And, when a dormant yet powerful curse is unleashed, panic spreads throughout the land, forcing her to choose between her ambition and her humanity. . .
If someone were to ask me to sum up my experience of reading The Queen of Nothing I would phrase it as an easy read. Now, if the same question was asked for any of the previous books then I would happily explain it in great detail. I enjoyed the conclusion to this story I have loved so much and wouldn’t have it end any other way. But there was still something missing that wasn’t missing in the past instalments.
Jude is now in the mortal world living the best she can, considering she’s not supposed to be alive. I was pleased to see that even in a different setting she is still the bloodshed character we seem to love. She finds a way to make ends meet while living with her siblings and it’s fun reading about her mortal adventures. But that quickly comes to a halt when her twin sister, Taryn, shows up.
One thing leads to another and soon Jude finds herself back in Elfhame in front of her enemy — the person she can’t seem to stop loving. Readers will be happy with Jude and Cardan’s reunion, although it’s very short which made me sad. Honestly, all of their interactions felt quick. It was a shame considering their hate to love relationship has been a solid foundation in this series.
Jude and Cardan are complex characters and their relationship has always remained interesting. I could never figure out if I love or hate them since their relationship has been extremely toxic. I even had thoughts of a different ending for them than the one we get. In The Queen of Nothing it is clear that the two have grown from their first interaction, though. I think seeing their vulnerabilities in a clear light helped sway me to wish the best for their outcome.
Once Jude is back in Elfhame the action comes fast and doesn’t stop until the final page. She is forced to confront all of the things in her life that has shaped who she is. From the battlefield to giving advice to her sister’s girlfriend, Jude tackles everything with her heart on her sleeve. I think this was my favorite aspect of The Queen of Nothing. She truly comes full circle.
Even with all of the twists and turns that one can expect in a world full of faeries, this book felt anticlimactic, especially after the masterpiece that was The Wicked King.

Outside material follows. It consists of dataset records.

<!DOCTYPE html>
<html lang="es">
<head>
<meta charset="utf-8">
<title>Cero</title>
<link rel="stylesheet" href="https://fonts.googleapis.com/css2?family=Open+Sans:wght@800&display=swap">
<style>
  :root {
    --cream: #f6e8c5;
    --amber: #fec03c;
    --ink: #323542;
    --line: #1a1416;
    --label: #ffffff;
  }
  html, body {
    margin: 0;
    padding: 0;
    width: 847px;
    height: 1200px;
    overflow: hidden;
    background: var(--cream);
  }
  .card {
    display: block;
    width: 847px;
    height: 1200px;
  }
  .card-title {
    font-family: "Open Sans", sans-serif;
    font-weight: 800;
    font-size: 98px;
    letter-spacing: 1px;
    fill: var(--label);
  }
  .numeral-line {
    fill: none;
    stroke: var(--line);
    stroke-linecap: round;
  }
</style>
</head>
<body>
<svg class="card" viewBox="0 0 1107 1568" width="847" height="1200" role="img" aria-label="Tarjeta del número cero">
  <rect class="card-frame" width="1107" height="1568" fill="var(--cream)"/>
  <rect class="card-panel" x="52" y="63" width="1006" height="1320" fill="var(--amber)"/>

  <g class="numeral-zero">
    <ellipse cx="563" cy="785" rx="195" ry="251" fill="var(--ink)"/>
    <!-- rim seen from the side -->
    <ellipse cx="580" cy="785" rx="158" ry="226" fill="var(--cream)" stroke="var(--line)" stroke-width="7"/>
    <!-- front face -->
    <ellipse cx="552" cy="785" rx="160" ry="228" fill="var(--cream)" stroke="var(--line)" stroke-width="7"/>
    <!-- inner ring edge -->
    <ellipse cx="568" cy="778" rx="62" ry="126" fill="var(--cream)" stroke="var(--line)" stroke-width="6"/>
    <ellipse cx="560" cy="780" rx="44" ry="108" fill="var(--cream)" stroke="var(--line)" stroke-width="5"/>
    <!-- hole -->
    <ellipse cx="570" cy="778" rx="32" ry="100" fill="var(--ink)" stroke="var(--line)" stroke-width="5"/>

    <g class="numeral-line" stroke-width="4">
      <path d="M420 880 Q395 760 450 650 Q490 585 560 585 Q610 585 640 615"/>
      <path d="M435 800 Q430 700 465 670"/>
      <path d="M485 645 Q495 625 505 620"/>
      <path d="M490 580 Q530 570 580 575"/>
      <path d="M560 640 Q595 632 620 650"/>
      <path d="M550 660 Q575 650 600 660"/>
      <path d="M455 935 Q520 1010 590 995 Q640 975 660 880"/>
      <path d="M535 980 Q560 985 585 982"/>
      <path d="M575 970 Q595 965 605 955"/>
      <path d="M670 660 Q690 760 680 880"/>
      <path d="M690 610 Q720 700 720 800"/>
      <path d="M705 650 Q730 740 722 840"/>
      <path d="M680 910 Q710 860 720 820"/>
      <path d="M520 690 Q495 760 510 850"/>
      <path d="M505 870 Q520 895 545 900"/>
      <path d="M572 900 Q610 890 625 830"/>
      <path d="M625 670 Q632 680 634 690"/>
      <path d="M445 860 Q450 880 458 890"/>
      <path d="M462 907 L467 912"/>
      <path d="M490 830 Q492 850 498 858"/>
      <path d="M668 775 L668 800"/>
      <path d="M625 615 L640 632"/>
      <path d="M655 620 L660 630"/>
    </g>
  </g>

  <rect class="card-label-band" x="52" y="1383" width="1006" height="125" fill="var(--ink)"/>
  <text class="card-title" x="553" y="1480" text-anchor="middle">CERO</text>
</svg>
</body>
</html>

Holly Black is a master at writing compelling stories and bringing readers into an intriguing world through her writing. The Queen of Nothing is no different because her storytelling is still brilliant. I think the downfall is the fact that it was so short. If we got even 100 more pages, I really believe this could’ve been the best book in the series.
Overall, I enjoyed The Queen of Nothing. Like I said, it was an easy read and I was happy to be reunited with characters I have grown to love, despite their flaws. There is a fair share of action and political intrigue to please readers. Most will be happily satisfied with Jude and Cardan’s ending, too! I’ll always recommend this series to anyone who needs some epic fantasy storytelling in their life!